Work order | Exactly the lines from the first line of the records to the line holding "--toolbox: #f58585;" should be duplicated, and nothing more; pictures stay out.

(Rendered images with source text)
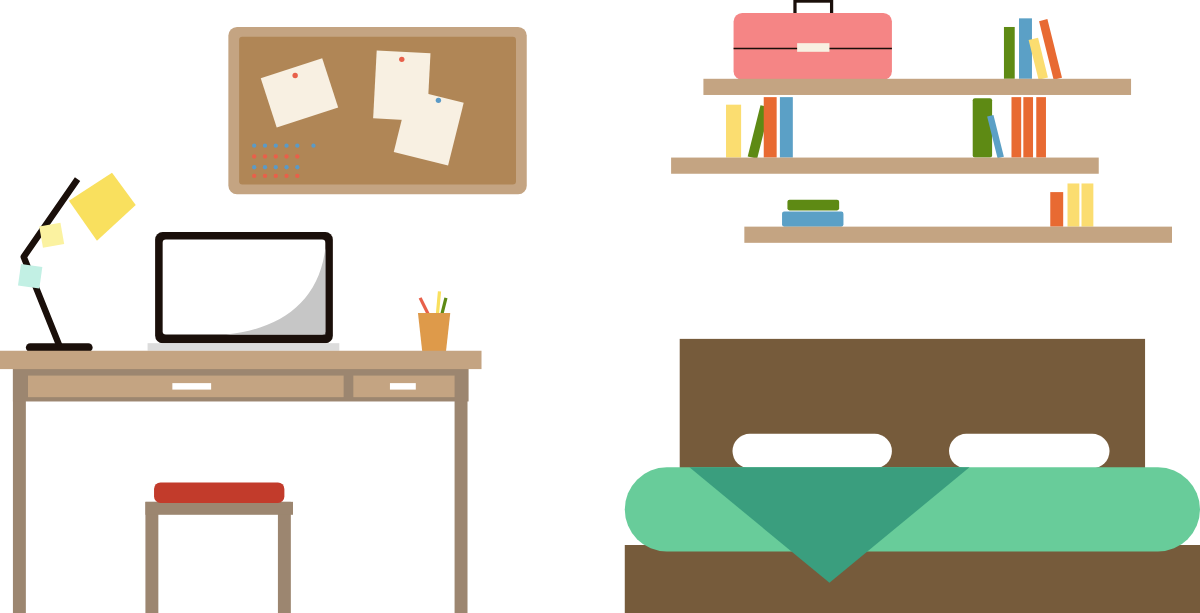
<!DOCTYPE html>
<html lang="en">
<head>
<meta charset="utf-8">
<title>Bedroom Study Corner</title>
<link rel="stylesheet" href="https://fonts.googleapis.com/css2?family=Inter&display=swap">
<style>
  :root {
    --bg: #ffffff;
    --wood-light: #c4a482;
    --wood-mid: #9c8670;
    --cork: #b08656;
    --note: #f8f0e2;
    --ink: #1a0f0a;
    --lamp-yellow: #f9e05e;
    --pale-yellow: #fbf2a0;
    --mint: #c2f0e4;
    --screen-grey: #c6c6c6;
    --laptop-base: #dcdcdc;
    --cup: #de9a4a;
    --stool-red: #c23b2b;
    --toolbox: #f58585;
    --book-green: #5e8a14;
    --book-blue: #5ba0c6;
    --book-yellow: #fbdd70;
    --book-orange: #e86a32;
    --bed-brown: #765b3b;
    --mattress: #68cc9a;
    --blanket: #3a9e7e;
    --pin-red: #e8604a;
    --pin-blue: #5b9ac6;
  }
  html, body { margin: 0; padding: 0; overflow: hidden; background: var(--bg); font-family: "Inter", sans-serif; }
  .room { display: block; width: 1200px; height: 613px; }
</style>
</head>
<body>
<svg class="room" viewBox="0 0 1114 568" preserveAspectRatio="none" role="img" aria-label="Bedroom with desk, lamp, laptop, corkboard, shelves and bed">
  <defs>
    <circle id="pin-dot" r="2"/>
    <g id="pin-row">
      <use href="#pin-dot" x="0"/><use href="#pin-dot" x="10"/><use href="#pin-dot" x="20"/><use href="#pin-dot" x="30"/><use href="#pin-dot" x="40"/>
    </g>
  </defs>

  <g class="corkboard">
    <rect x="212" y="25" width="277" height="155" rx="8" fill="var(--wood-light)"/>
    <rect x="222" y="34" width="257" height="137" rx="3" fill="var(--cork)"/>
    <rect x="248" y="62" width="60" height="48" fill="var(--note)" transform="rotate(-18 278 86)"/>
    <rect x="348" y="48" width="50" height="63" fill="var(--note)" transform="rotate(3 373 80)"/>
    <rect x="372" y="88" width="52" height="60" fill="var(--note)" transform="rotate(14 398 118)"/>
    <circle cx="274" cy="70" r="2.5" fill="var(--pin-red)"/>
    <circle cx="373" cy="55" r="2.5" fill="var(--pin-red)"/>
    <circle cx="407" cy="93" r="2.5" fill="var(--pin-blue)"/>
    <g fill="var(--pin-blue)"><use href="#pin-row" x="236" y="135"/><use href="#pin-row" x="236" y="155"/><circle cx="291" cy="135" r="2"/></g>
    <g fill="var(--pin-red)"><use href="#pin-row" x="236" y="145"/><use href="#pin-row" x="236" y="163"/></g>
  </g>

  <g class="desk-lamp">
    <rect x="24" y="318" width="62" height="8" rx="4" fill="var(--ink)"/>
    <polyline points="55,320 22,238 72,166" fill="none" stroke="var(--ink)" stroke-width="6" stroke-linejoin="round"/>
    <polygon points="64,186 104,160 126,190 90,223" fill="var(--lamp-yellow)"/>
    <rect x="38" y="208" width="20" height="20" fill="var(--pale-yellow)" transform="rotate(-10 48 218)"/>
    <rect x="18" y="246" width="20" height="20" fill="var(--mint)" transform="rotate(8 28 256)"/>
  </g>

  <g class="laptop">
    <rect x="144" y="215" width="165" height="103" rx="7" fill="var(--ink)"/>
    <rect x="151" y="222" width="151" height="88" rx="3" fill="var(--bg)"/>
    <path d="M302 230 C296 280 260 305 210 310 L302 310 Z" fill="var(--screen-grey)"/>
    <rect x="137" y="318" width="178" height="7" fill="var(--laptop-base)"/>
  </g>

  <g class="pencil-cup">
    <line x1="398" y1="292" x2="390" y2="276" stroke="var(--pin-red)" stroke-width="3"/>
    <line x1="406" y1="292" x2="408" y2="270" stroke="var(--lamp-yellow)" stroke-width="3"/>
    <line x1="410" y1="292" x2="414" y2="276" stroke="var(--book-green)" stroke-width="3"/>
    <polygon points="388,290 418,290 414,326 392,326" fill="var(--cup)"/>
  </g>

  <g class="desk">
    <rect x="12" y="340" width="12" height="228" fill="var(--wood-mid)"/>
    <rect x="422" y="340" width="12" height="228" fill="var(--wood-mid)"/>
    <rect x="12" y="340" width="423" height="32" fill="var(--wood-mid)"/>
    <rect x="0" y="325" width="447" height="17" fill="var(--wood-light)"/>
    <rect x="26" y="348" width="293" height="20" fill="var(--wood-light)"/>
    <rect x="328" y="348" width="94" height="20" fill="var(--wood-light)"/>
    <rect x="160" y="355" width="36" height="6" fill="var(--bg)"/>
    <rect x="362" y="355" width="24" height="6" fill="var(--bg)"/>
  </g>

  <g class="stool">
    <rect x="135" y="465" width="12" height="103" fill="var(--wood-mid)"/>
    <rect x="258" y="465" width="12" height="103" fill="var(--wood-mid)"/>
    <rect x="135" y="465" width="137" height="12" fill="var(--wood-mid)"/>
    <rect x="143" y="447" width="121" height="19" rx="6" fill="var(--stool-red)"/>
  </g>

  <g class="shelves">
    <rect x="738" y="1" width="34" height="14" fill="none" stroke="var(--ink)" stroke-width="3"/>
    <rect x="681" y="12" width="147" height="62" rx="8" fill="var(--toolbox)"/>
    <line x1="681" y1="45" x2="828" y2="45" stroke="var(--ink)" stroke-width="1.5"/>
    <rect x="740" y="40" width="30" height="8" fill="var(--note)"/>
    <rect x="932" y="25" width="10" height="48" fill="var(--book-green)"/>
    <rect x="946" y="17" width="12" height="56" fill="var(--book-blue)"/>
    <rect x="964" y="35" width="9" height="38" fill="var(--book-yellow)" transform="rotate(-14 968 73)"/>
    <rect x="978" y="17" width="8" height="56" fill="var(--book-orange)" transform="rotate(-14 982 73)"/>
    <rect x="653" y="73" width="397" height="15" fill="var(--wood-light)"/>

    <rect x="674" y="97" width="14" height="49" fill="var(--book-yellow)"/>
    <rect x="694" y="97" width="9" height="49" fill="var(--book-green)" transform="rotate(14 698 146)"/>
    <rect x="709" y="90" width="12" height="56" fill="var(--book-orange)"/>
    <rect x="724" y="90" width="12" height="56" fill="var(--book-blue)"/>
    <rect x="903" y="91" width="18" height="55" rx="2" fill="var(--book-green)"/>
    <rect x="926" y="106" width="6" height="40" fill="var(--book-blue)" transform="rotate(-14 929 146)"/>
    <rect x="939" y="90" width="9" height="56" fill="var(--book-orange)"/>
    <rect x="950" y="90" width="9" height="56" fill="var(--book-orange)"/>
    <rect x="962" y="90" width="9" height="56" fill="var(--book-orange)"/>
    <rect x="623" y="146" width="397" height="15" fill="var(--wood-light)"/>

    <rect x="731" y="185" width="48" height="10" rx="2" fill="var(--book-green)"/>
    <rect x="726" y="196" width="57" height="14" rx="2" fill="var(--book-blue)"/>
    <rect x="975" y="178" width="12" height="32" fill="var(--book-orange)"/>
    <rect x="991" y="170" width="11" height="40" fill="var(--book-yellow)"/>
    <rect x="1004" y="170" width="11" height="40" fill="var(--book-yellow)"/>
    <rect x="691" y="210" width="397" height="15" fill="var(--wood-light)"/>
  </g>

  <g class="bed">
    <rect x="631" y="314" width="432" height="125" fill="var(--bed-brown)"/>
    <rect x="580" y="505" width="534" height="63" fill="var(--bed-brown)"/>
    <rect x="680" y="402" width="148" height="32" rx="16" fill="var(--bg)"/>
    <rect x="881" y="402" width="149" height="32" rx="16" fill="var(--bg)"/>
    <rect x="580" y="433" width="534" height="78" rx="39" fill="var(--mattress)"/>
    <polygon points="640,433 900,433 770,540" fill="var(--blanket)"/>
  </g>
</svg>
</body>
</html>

Solution below |
<!DOCTYPE html>
<html lang="en">
<head>
<meta charset="utf-8">
<title>Bedroom Study Corner</title>
<link rel="stylesheet" href="https://fonts.googleapis.com/css2?family=Inter&display=swap">
<style>
  :root {
    --bg: #ffffff;
    --wood-light: #c4a482;
    --wood-mid: #9c8670;
    --cork: #b08656;
    --note: #f8f0e2;
    --ink: #1a0f0a;
    --lamp-yellow: #f9e05e;
    --pale-yellow: #fbf2a0;
    --mint: #c2f0e4;
    --screen-grey: #c6c6c6;
    --laptop-base: #dcdcdc;
    --cup: #de9a4a;
    --stool-red: #c23b2b;
    --toolbox: #f58585;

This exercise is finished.